  "request": {
    "body": {
      "fields": {
        "name": "John",
        "address": {
          "city": "San Francisco",
          "state": "CA"

To access the name field in MoesifFieldScript, you could use the following:


To access the city inside the address object, you could use the following:


Accessing Fields Within an Array

If there are arrays within the JSON structure, the flattened key path omits array indices. Instead, it focuses on accessing the nested keys directly. This simplifies access to fields and ensures consistency in expression writing. For example, Consider an API event with this request body:

  "request": {
    "body": {
      "fields": {
        "users": [
          {"id": 1, "name": "John"},
          {"id": 2, "name": "Jane"}

To access the name of the second user, you would not use an array index. Instead, you’d access it as:


It’s important to note that without array indices, this method can only access fields when the structure is known and consistent. If you need to access specific array elements, additional methods or processing might be required outside of MoesifFieldScript

Working With Dates

In MoesifFieldScript, date values are represented as the number of milliseconds that have elapsed since the Unix epoch (January 1, 1970, 00:00:00 GMT). This numeric representation allows for easy date comparison and arithmetic operations. Below are some examples of how dates can be used within a Scripted Field.

Checking If a Date is Before a Specific Time

To check if the date in the field is before January 2, 1970, 00:00:01 GMT (the Unix Epoch) or the value 1000, the timestamp for this specific time in milliseconds since epoch is 1000, the expression would be:

[] < 1000

Calculating The Difference Between Two Date Fields

If you have two date fields you’d like to find the difference between, you can simply use an equation in the expression to do so. For example, to find the difference in milliseconds between startDate and endDate fields, the expression would be:

[endDate] - [startDate]

Checking If an Event Occurred Within a Given Time Period

To return a boolean value of whether an event occurred within a given time period, you can calculate the difference between the current time and the event date and see if it is less than the time period you are concerned with.

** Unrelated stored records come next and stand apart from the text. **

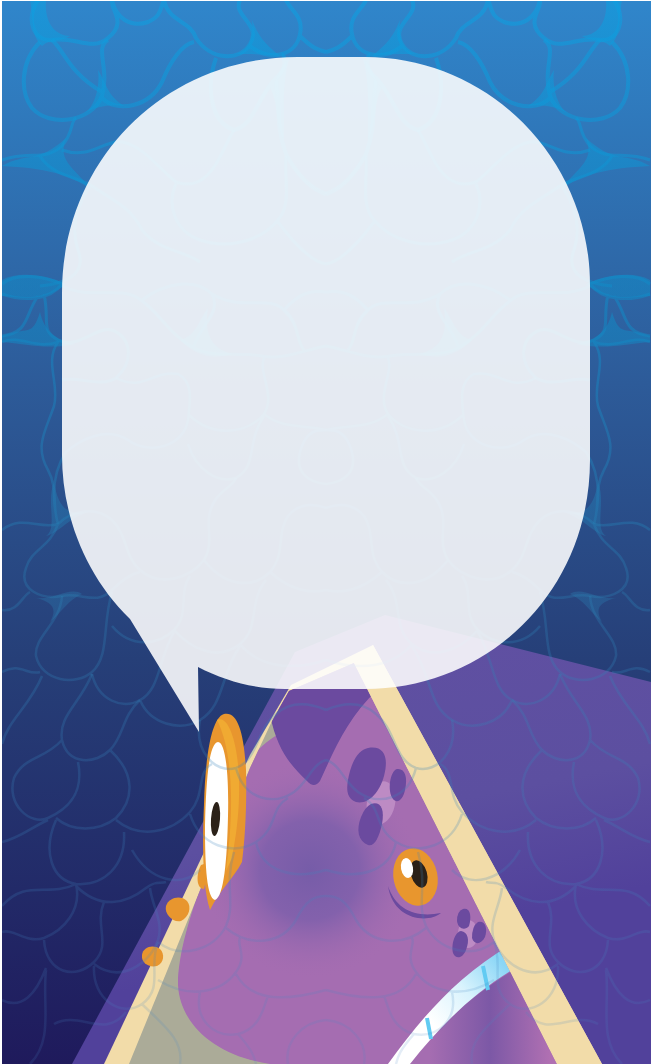
<!DOCTYPE html>
<html lang="en">
<head>
<meta charset="utf-8">
<title>Underwater speech bubble card</title>
<style>
:root{--surface:#3086cb;--mid:#2d5b99;--deep:#1f1a5c;--violet:#51419b;--cream:#f2dca9;--skin:#a56db1;--spot:#6b4a9f;--gold:#e8962e;--olive:#abab98;--ink:#2b2118}
*{margin:0;padding:0}
html,body{width:651px;height:1064px;overflow:hidden;background:#fff}
.card{display:block;width:651px;height:1064px}
.cream{fill:var(--cream)}
.spot{fill:var(--spot)}
.gold{fill:var(--gold)}
.ink{fill:var(--ink)}
.white{fill:#fff}
.ripple-lines{fill:none;stroke:url(#ripple-ink);stroke-linejoin:round}
.ripple-knots{fill:url(#ripple-ink)}
.bubble{fill:#fff;fill-opacity:.875}
</style>
</head>
<body>
<svg class="card" viewBox="0 0 651 1064" role="img" aria-label="Purple sea creature peeking out of a tent under water with an empty speech bubble">
<defs>
<linearGradient id="water" x1="0" y1="0" x2="0" y2="1">
<stop offset="0" stop-color="var(--surface)"/><stop offset=".36" stop-color="var(--mid)"/><stop offset=".62" stop-color="#263f78"/><stop offset="1" stop-color="var(--deep)"/>
</linearGradient>
<linearGradient id="ripple-ink" gradientUnits="userSpaceOnUse" x1="0" y1="0" x2="0" y2="1064">
<stop offset="0" stop-color="#0f9fe0" stop-opacity=".6"/><stop offset=".3" stop-color="#1288c4" stop-opacity=".55"/><stop offset=".55" stop-color="#2a80b4" stop-opacity=".32"/><stop offset="1" stop-color="#4a86c4" stop-opacity=".15"/>
</linearGradient>
<linearGradient id="canvas-shade" gradientUnits="userSpaceOnUse" x1="420" y1="620" x2="480" y2="920">
<stop offset="0" stop-color="#6050a2"/><stop offset=".6" stop-color="#5c4fa0"/><stop offset="1" stop-color="var(--violet)"/>
</linearGradient>
<radialGradient id="snout-shade" gradientUnits="userSpaceOnUse" cx="310" cy="870" r="110">
<stop offset="0" stop-color="#765ca8"/><stop offset=".45" stop-color="#7d5fab" stop-opacity=".85"/><stop offset="1" stop-color="#a56db1" stop-opacity="0"/>
</radialGradient>
<linearGradient id="jaw-shade" gradientUnits="userSpaceOnUse" x1="430" y1="1040" x2="550" y2="1040">
<stop offset="0" stop-color="#a56db1"/><stop offset=".5" stop-color="#7c58a6"/><stop offset="1" stop-color="#b070b2"/>
</linearGradient>
<linearGradient id="tooth-shade" gradientUnits="userSpaceOnUse" x1="430" y1="1020" x2="500" y2="960">
<stop offset="0" stop-color="#fff"/><stop offset=".5" stop-color="#d9f3fd"/><stop offset="1" stop-color="#8ad6f6"/>
</linearGradient>
<clipPath id="card-edge"><rect x="2" y="1" width="649" height="1063"/></clipPath>
<clipPath id="tent-opening"><path d="M129 1064L250 768 272 721 289 691 354 663 557 1064Z"/></clipPath>
<g id="ripple-half">
<g class="ripple-lines" stroke-width="4">
<path d="M38 0C25 20 34 42 52 40 75 36 92 52 108 38 128 22 110 10 112 0M112 0C116 18 130 28 148 22 162 16 160 8 164 0M164 0C168 22 190 20 196 38 210 60 240 62 250 44 262 24 232 16 240 0M250 46C270 62 296 56 300 34 304 16 290 10 286 0M300 36C312 48 318 50 326 52"/>
<path d="M40 42C20 62 20 92 32 108 50 128 92 122 102 96 110 68 94 48 108 40M102 98C118 114 150 106 162 82 170 62 182 44 194 42M52 40C64 50 68 72 102 92M216 58C206 86 210 122 234 130 254 126 258 96 276 78 290 66 282 56 284 54M276 80C280 112 276 126 286 154 300 180 314 190 326 194"/>
</g>
<g class="ripple-lines" stroke-width="3">
<path d="M2 160C30 150 44 162 62 146 74 132 70 122 76 118M40 156C52 176 76 176 92 186 112 200 130 206 142 230 160 252 184 250 200 262M62 150C90 160 102 140 122 142 144 146 160 170 176 182 194 188 206 180 216 164 224 150 228 140 234 130M176 184C166 206 176 232 200 240 230 250 262 240 278 220 292 204 284 180 286 156M278 222C296 246 312 262 326 264M90 186C78 204 70 226 78 250 88 276 62 284 40 286"/>
<path d="M2 284C16 272 44 276 62 284 50 300 24 302 2 294M62 286C90 300 118 286 138 298 160 312 168 334 194 348 214 358 236 352 262 356 284 360 304 350 326 346M38 296C24 316 30 332 2 336M44 294C50 322 40 330 58 340 78 350 96 326 112 330 132 338 134 362 116 378 100 388 80 376 62 380M142 300C166 282 196 278 212 294 222 312 200 326 194 346M212 294C242 312 268 294 284 310 300 324 296 342 304 350M284 310C300 292 312 290 326 292"/>
</g>
<g class="ripple-lines" stroke-width="2.5">
<path d="M2 342C20 334 36 350 58 342 44 362 60 384 54 406 46 430 34 446 48 470 58 488 52 506 58 524M116 378C144 392 152 370 178 374 194 382 190 402 188 420 184 446 150 456 128 440 106 426 80 440 66 452 54 470 50 492 58 524M188 414C214 440 250 432 264 414 276 396 258 372 264 358M264 414C284 430 304 424 326 430M188 444C196 470 218 484 236 478 258 466 246 442 264 416M302 446C292 472 308 482 326 484M302 446C308 430 318 430 326 430"/>
<path d="M2 530C22 514 40 530 58 524 72 510 96 506 112 520 128 536 124 556 140 570 160 588 190 578 204 560 216 540 202 522 214 502 222 488 232 488 236 478M58 524C50 548 32 548 26 568 18 590 42 600 62 596 82 592 96 606 112 590 122 580 130 574 140 572M204 560C224 586 252 590 270 572 286 554 276 534 288 516 300 502 314 504 326 508M270 572C290 590 310 594 326 590"/>
<path d="M2 610C18 612 22 596 30 592M62 596C60 624 34 636 36 656 42 682 76 686 92 672 110 656 102 624 112 592M112 626C132 650 160 644 174 630 190 614 178 592 190 576M174 630C194 652 220 660 240 644 260 628 248 602 266 580M240 644C258 666 290 672 326 660M2 672C20 662 28 676 40 672M92 674C98 700 122 710 140 700 160 690 158 660 174 632M140 700C150 724 180 732 200 720 224 706 220 676 240 646"/>
<path d="M42 676C30 706 8 720 2 744M92 674C80 704 58 716 62 740 68 766 96 764 110 750 124 736 122 716 140 700M62 740C44 760 24 756 14 778 6 804 30 826 48 818 70 808 84 792 78 762M110 750C136 774 134 800 116 818 98 832 72 832 56 818M200 720C194 750 214 774 236 768 258 760 256 730 276 714 292 700 312 704 326 710M236 768C244 800 274 806 294 792 308 782 312 764 326 760M2 842C20 838 30 828 48 820M116 820C140 840 172 832 190 812 206 794 196 772 212 764"/>
<path d="M56 820C42 852 52 880 76 884 104 886 126 866 124 832M2 906C26 878 48 898 76 884 82 910 64 930 44 938 26 944 14 928 2 932M190 814C200 846 232 856 256 842 278 828 270 808 288 798M256 842C262 872 294 880 326 870M132 850C150 882 182 888 200 870M76 886C100 910 126 904 146 888 156 880 160 884 166 882M44 940C46 974 76 980 94 962 112 944 94 926 104 902M94 964C120 984 150 964 158 940 164 922 152 906 150 888M158 942C180 960 214 950 226 926 236 904 224 886 234 852M226 928C250 948 282 944 296 920 306 900 314 896 326 896"/>
<path d="M2 1000C22 1010 36 994 46 968M46 970C42 1004 54 1040 30 1064M94 966C92 1000 122 1018 142 1004 164 988 148 966 158 942M54 1024C80 1010 104 1040 126 1012M142 1004C164 1026 184 1040 180 1064M158 980C190 1000 222 992 236 972 248 956 236 944 240 938M236 974C252 1004 290 1000 326 990M200 992C194 1020 214 1038 238 1034 262 1028 264 1004 268 996M238 1034C252 1050 254 1056 256 1064M288 1064C284 1042 302 1022 326 1020"/>
</g>
<path class="ripple-knots" d="M30 0C34 20 30 34 42 46 50 38 62 42 70 36 56 36 44 24 46 0ZM86 112C96 104 100 84 98 70 108 86 106 94 124 106 110 104 98 106 86 112ZM236 54C250 52 254 34 252 20 260 40 268 46 280 56 264 54 252 54 236 54ZM2 166C26 152 38 164 66 138 58 160 70 164 92 190 70 174 44 168 2 166ZM2 280C20 270 48 276 66 284 44 302 28 298 2 296ZM2 336C28 326 32 338 40 312 44 330 54 340 76 344 48 350 26 344 2 342ZM270 88C276 84 278 70 290 56 282 80 284 110 284 140 276 124 278 100 270 88ZM180 340C196 336 198 322 208 308 204 332 210 348 232 354 212 360 196 356 180 340ZM46 536C58 528 46 502 54 482 58 506 66 516 88 512 66 520 60 532 46 536ZM36 598C56 600 70 586 82 594 68 600 62 612 50 622 58 608 52 602 36 598Z"/>
</g>
</defs>

<g clip-path="url(#card-edge)">
<rect id="sea" width="651" height="1064" fill="url(#water)"/>

<g id="tent">
<path fill="url(#canvas-shade)" d="M72 1064L295 652 385 615 651 682V1064Z"/>
<path class="cream" d="M104 1064L250 755 291 685 373 645 602 1064Z"/>
</g>

<g id="creature" clip-path="url(#tent-opening)">
<rect x="120" y="650" width="450" height="414" fill="var(--olive)"/>
<path fill="var(--skin)" d="M275 660H570V1064H270C215 1056 180 1024 178 985 178 925 225 830 246 767 255 750 266 742 280 733Z"/>
<ellipse cx="310" cy="870" rx="110" ry="115" fill="url(#snout-shade)"/>
<path fill="url(#jaw-shade)" d="M405 1064C435 1030 468 996 530 960L570 1064Z"/>
<path id="fin" class="spot" d="M270 715L290 680 358 655 377 690C348 718 335 748 320 781Q314 789 307 781C288 763 277 748 270 715Z"/>
<g id="brow-spots">
<ellipse cx="381" cy="803" rx="14" ry="22" fill="#bd8bc4" transform="rotate(12 381 803)"/>
<path class="spot" d="M368 748C384 745 389 757 384 776 379 794 367 805 356 802 345 798 346 786 350 771 354 757 360 750 368 748Z"/>
<path class="spot" d="M397 769C405 768 408 777 405 790 403 800 397 804 393 799 387 791 390 771 397 769Z"/>
<path class="spot" d="M371 804C380 801 385 808 382 824 379 838 374 847 368 845 358 841 356 830 361 817Q365 807 371 804Z"/>
</g>
<g id="cheek-spots">
<ellipse cx="468" cy="934" rx="10" ry="14" fill="#bd8bc4"/>
<path class="spot" d="M463 909C470 907 472 916 469 926 465 931 458 929 457 921Q457 911 463 909Z"/>
<path class="spot" d="M478 922C485 920 488 928 485 937 481 945 474 945 472 938Q472 926 478 922Z"/>
<path class="spot" d="M461 931C468 932 470 940 466 950 463 958 456 960 453 953 451 944 455 932 461 931Z"/>
</g>
<g id="right-eye">
<path class="spot" d="M388 886C396 910 416 918 441 913 428 924 393 920 388 886Z"/>
<ellipse class="gold" cx="415.500" cy="877" rx="22" ry="29" transform="rotate(-12 415.500 877)"/>
<ellipse class="ink" cx="419" cy="874" rx="8" ry="14" transform="rotate(-16 419 874)"/>
<ellipse class="white" cx="407" cy="868" rx="6" ry="10" transform="rotate(-10 407 868)"/>
</g>
<g id="teeth">
<path fill="url(#tooth-shade)" d="M388 1064C420 1020 455 977 512 944V970C470 995 437 1030 410 1064Z"/>
<path d="M427 1018L431 1039M483 966L488 990" fill="none" stroke="#62cbf2" stroke-width="4"/>
</g>
</g>

<path id="right-pole" class="cream" d="M354 663L373 645 602 1064H557Z"/>

<g id="left-eye">
<path class="gold" d="M201 865C196 874 196 889 204 889L210 862Z"/>
<path class="gold" d="M224 714C237 711 244 731 246 770 247 805 245 840 242 862 233 879 219 891 210 910 203 888 202 850 204 804 205 765 210 718 224 714Z"/>
<path fill="#f0aa32" d="M217 720C228 714 238 742 239 780 240 818 234 846 232 858L226 871C233 820 235 755 217 720Z"/>
<path class="white" d="M218 742C226 742 229 778 228 816 227 860 224 897 215 900 207 898 205 868 205 826 206 780 209 743 218 742Z"/>
<ellipse class="ink" cx="215.500" cy="819" rx="4.500" ry="17" transform="rotate(4 215.500 819)"/>
</g>
<g id="bumps" class="gold">
<path d="M166 906C169 897 181 895 187 901 192 907 189 917 181 921 173 923 164 914 166 906Z"/>
<path d="M142 955C143 947 153 944 160 949 165 954 164 963 157 966 149 968 141 963 142 955Z"/>
</g>

<g id="ripples">
<use href="#ripple-half"/>
<use href="#ripple-half" transform="translate(652 0) scale(-1 1)"/>
</g>

<path class="bubble" d="M298 57H365C490 57 590 160 590 285V460C590 590 490 689 365 689H285C255 689 225 681 198 667L199 732 130 619C85 575 62 515 62 455V293C62 160 165 57 298 57Z"/>
</g>
</svg>
</body>
</html>
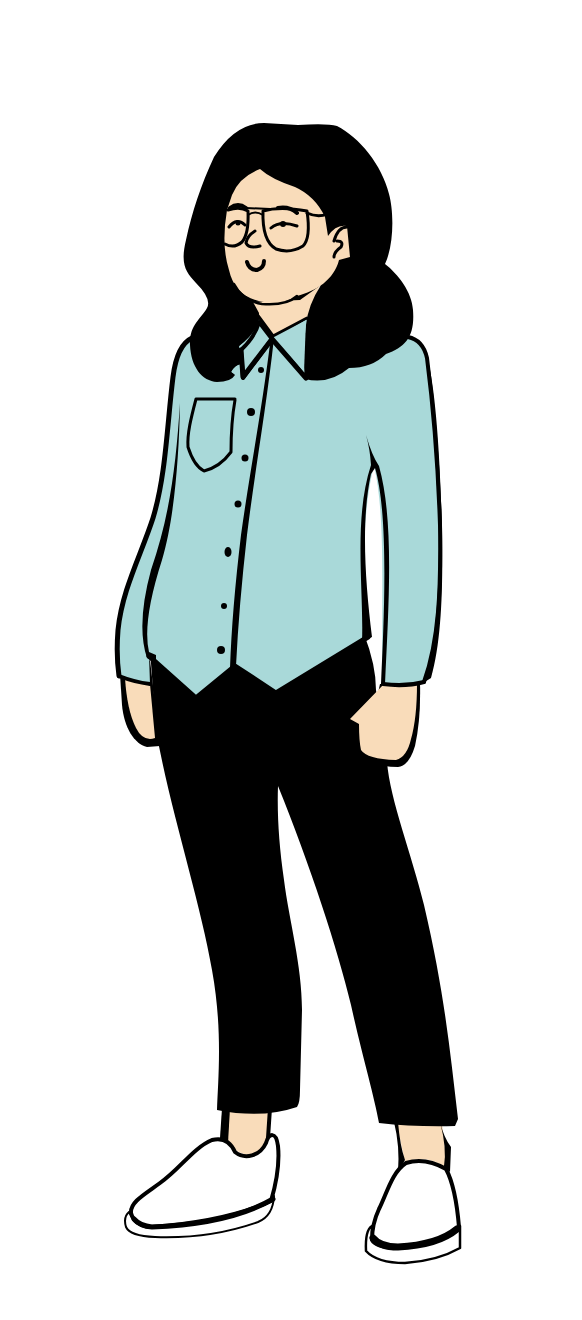
<!DOCTYPE html>
<html lang="en">
<head>
<meta charset="utf-8">
<title>Standing figure</title>
<style>
:root { --paper: #fff; --ink: #000; --shirt: #a9d9d9; --skin: #f9dcba; }
html, body { margin: 0; background: var(--paper); overflow: hidden; }
svg { display: block; width: 582px; height: 1320px; }
.ink { fill: var(--ink); }
.shirt { fill: var(--shirt); }
.skin { fill: var(--skin); }
.shoe { fill: var(--paper); }
.line { fill: none; }
.outlined, .line { stroke: var(--ink); stroke-width: 4; stroke-linejoin: round; stroke-linecap: round; }
</style>
</head>
<body>
<svg viewBox="0 0 582 1320" role="img" aria-label="Woman with long black hair, glasses, a pale blue shirt, black trousers and white slip-on shoes">

  <g id="ankles">
    <path class="skin" d="M227 1105V1142Q246 1164 267 1148L270 1105Z"/>
    <path class="ink" d="M222 1108H230L228 1143L220 1138Z"/>
    <path class="line" d="M270 1108L268 1138"/>
    <path class="skin" d="M396 1120L405 1162Q426 1154 447 1168L442 1122Z"/>
    <path class="ink" d="M394 1122H398Q400 1146 405 1160L398 1172Q400 1146 394 1122Z"/>
    <path class="ink" d="M440 1122Q444 1138 451 1147L450 1172L444 1166Q447 1148 440 1122Z"/>
  </g>

  <g id="shoe-left">
    <path class="shoe outlined" style="stroke-width:2" d="M129 1212Q123 1217 126 1227Q130 1236 155 1237Q210 1239 258 1222Q273 1216 274 1196L268 1203Q220 1226 150 1227Q136 1226 129 1212Z"/>
    <path class="shoe outlined" d="M131 1213C130 1202 145 1194 160 1183C180 1169 193 1148 212 1140C224 1137 231 1143 235 1152C245 1160 260 1156 266 1143C269 1133 276 1131 278 1146C280 1166 276 1184 271 1201Q225 1222 150 1227Q134 1225 131 1213Z"/>
    <path class="line" style="stroke-width:5" d="M134 1219Q140 1226 152 1227Q230 1224 273 1199"/>
  </g>

  <g id="shoe-right">
    <path class="shoe outlined" style="stroke-width:2.5" d="M372 1226Q365 1230 366 1251Q377 1263 405 1263Q437 1261 460 1248V1226Q430 1248 395 1248Q377 1246 372 1238Z"/>
    <path class="shoe outlined" d="M372 1240Q372 1224 379 1209C387 1193 392 1172 406 1163Q425 1157 446 1169C453 1182 457 1203 459 1227Q440 1244 395 1248Q376 1247 372 1240Z"/>
    <path class="line" style="stroke-width:7" d="M373 1238Q380 1247 398 1247Q438 1245 457 1229"/>
  </g>

  <path id="trousers" class="ink" d="M150 650L156 730C170 810 200 900 212 970C223 1030 218 1080 217 1110Q262 1119 297 1107Q300 1103 300 1090L302 1010C302 965 289 920 284 880C279 845 277 815 278 786C310 865 338 950 351 1005C362 1055 374 1095 379 1123Q414 1127 455 1126L458 1119C450 1050 444 990 424 905C412 855 390 800 387 762L376 690Q376 665 364 634L276 660Z"/>

  <g id="hand-left">
    <path class="ink" d="M120 674L122 705C124 727 134 744 147 747L160 746L150 660Z"/>
    <path class="skin" d="M125 678L150 684L155 738Q143 742 136 728Q127 710 125 678Z"/>
  </g>
  <g id="hand-right">
    <path class="ink" d="M420 682Q421 720 415 746Q409 766 398 767Q380 767 363 760L380 684Z"/>
    <path class="skin" d="M384 684L350 719L359 724Q359 741 361 750Q367 759 396 760Q407 757 411 739Q417 718 417 684Z"/>
  </g>

  <g id="shirt">
    <path class="shirt" d="M192 338Q177 345 173 377C167 425 166 475 153 518C141 555 122 590 119 630V676L150 684L149 655L196 699L235 665L276 693L369 635C361 590 362 510 374 466C387 520 380 610 383 684Q405 687 424 682C440 640 442 590 440 525C438 465 434 400 426 352Q422 339 408 337L305 318L272 338L258 318Z"/>
    <g id="sleeve-left">
      <path class="line" style="stroke-width:5" d="M192 338Q177 345 173 377C167 425 166 475 153 518C141 555 122 590 118 630Q116 655 119 676"/>
      <path class="line" d="M119 676Q134 682 150 684"/>
      <path class="ink" d="M180 403C179 460 174 520 162 560Q142 622 149 652L156 655L156 664L147 658Q136 625 151 570C170 515 176 465 180 403Z"/>
    </g>
    <g id="sleeve-right">
      <path class="line" d="M408 337Q423 340 427 358C433 405 438 465 440 525C441 590 439 640 424 682"/>
      <path class="ink" d="M428 360C434 430 437 480 439 525Q440 610 430 660L423 683L431 678C442 640 443 585 442 525C440 465 437 400 428 360Z"/>
      <path class="line" d="M383 684Q405 687 424 682"/>
      <path class="ink" d="M366 435Q372 456 379 466C394 520 389 600 385 684H381C384 620 389 515 375 468L371 474C361 520 365 580 372 637L362 642C364 590 353 520 371 465Q370 449 366 435Z"/>
    </g>
    <path class="line" style="stroke-width:5" d="M149 656L196 698L235 666L276 693L368 637"/>
    <path id="placket" class="ink" d="M271 336C262 410 250 470 241 535Q232 610 230 668L236 666Q239 605 247 535C255 470 266 410 274 338Z"/>
    <g id="buttons" class="ink">
      <circle cx="261" cy="370" r="3"/>
      <circle cx="251" cy="412" r="4"/>
      <circle cx="245" cy="458" r="3.5"/>
      <circle cx="238" cy="504" r="3.5"/>
      <ellipse cx="228" cy="552" rx="3.5" ry="5"/>
      <circle cx="224" cy="606" r="3"/>
      <circle cx="221" cy="650" r="4"/>
    </g>
    <path id="pocket" class="line" d="M235 399H196C191 418 187 434 188 447Q194 466 204 471Q220 467 231 452C231 432 232 417 235 400" style="stroke-width:3"/>
  </g>

  <g id="head">
    <path id="neck" class="skin" d="M248 295L258 316L274 336L308 316L322 280Z"/>
    <path class="line" style="stroke-width:3" d="M259 317L273 336L307 318"/>
    <path id="hair" class="ink" d="M264 123Q235 123 214 157C201 185 192 212 186 240C180 265 186 272 196 283Q212 299 207 308C201 319 189 325 190 345C191 367 202 381 217 382Q231 382 235 375L231 372Q234 365 241 364L239 346L247 338Q258 328 259 313L253 302L300 300L321 285Q308 305 306 325Q302 350 305 379Q329 385 349 368Q372 368 386 354C406 347 415 336 413 310C412 292 398 274 385 264C394 245 394 212 389 194C382 165 359 137 337 126Q327 123 298 125Z"/>
    <path id="face" class="skin" d="M260 169Q239 177 232 195L227 210Q221 245 229 270C233 288 244 299 264 302Q285 304 297 296C316 291 334 280 339 260L350 257L347 226Q336 224 328 236L325 217Q315 196 295 187Q271 179 260 169Z"/>
    <path class="line" style="stroke-width:2.5" d="M234 284Q243 301 262 304Q286 306 297 296"/>
    <path id="ear" class="line" style="stroke-width:3" d="M347 227Q338 227 334 241M337 241Q344 241 341 247Q334 252 334 257"/>
    <g id="glasses" class="line" style="stroke-width:3">
      <path d="M263 211Q280 206 307 211Q311 238 303 246Q290 254 276 249Q262 241 263 211Z"/>
      <path d="M228 210Q240 206 248 211Q249 234 242 242Q234 249 225 244"/>
      <path style="stroke-width:2" d="M246 208L270 209M248 215Q255 210 263 215"/>
      <path d="M307 213Q318 218 327 214"/>
    </g>
    <g id="eyes-and-brows" class="line" style="stroke-width:4">
      <path d="M230 208Q238 202 246 208M278 208Q289 206 297 213"/>
      <path style="stroke-width:3" d="M229 227Q237 217 245 225M271 228Q280 220 297 226"/>
      <circle class="ink" cx="238" cy="223" r="2.5" stroke="none"/>
      <circle class="ink" cx="283" cy="224" r="3" stroke="none"/>
    </g>
    <path id="nose" class="line" style="stroke-width:3" d="M255 231Q247 236 246 243Q249 249 260 246"/>
    <path id="mouth" class="line" style="stroke-width:4" d="M247 262Q249 270 257 270Q264 268 264 261"/>
  </g>

  <g id="collar">
    <path class="shirt outlined" d="M259 322L272 339L243 378L241 350Q255 337 259 322Z" stroke="none"/>
    <path class="ink" d="M235 375L231 372Q236 364 241 364L239 346Q257 333 260 316L254 306L220 330V370Z"/>
    <path class="line" style="stroke-width:5" d="M241 350L243 377L272 339L306 378"/>
    <path class="shirt" d="M276 338L306 320L304 372Z"/>
  </g>
</svg>
</body>
</html>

For example, given that there are 86,400,000 milliseconds in a day, to check if an event with the field eventDate occurred in the last 24 hours you could use the following expression:

[currentTime] - [eventDate] <= 86400000

Where currentTime is the current timestamp.

Adding Days/Time to a Date:

It is also possible to add days and time to a given date. For example, to add 7 days to a date value in the eventDate field, you can simply add 604800000 (the amount of milliseconds in one week) to the current value. That expression would lok like so:

[eventDate] + 604800000

Rounding Down to The Nearest Day:

If you want to ignore the time component and just consider the date, you can use the following expression to divide the timestamp by the number of milliseconds in a day, round down to get the number of days since the epoch, and then multiply the result by the number of milliseconds in a day to get the timestamp for the start of the day.

floor([eventDate] / 86400000) * 86400000

Working With Strings

Counting Substrings in a String:

If you want to count how many times a substring occurs in a string field, you can use countSubstrings().

countSubstrings([|""], "AVG")

Support for Conditionals

In the scripted field, you will be able to add in conditionals, such as an if-else statement. Below are a few examples of how conditionals can be used

As a traditional, multi-line if-else statement:

if [request.query.billable] != true
2 * [response.body.usage]

or in a single-line statement:

if [field.value] == 42 then 2.2 * 31 else if [field.value] > 42 then  1.7 * 31 else 1.2 * 31 end end

Boolean operator’s can also be used within the conditional statement:

if [field.value] < 42 and [field.value] != 0 then 1 + 2 else 2 * 3 end

Another example is as part of a mathematical function, such as log:

log(if [request.body.pi] > 3 then

Default Values

If a key being queried in an expression is not found, a default value can be provided. To specify a default value you can use the following syntax:


In this example, if user.age is not defined, the value used will be 25.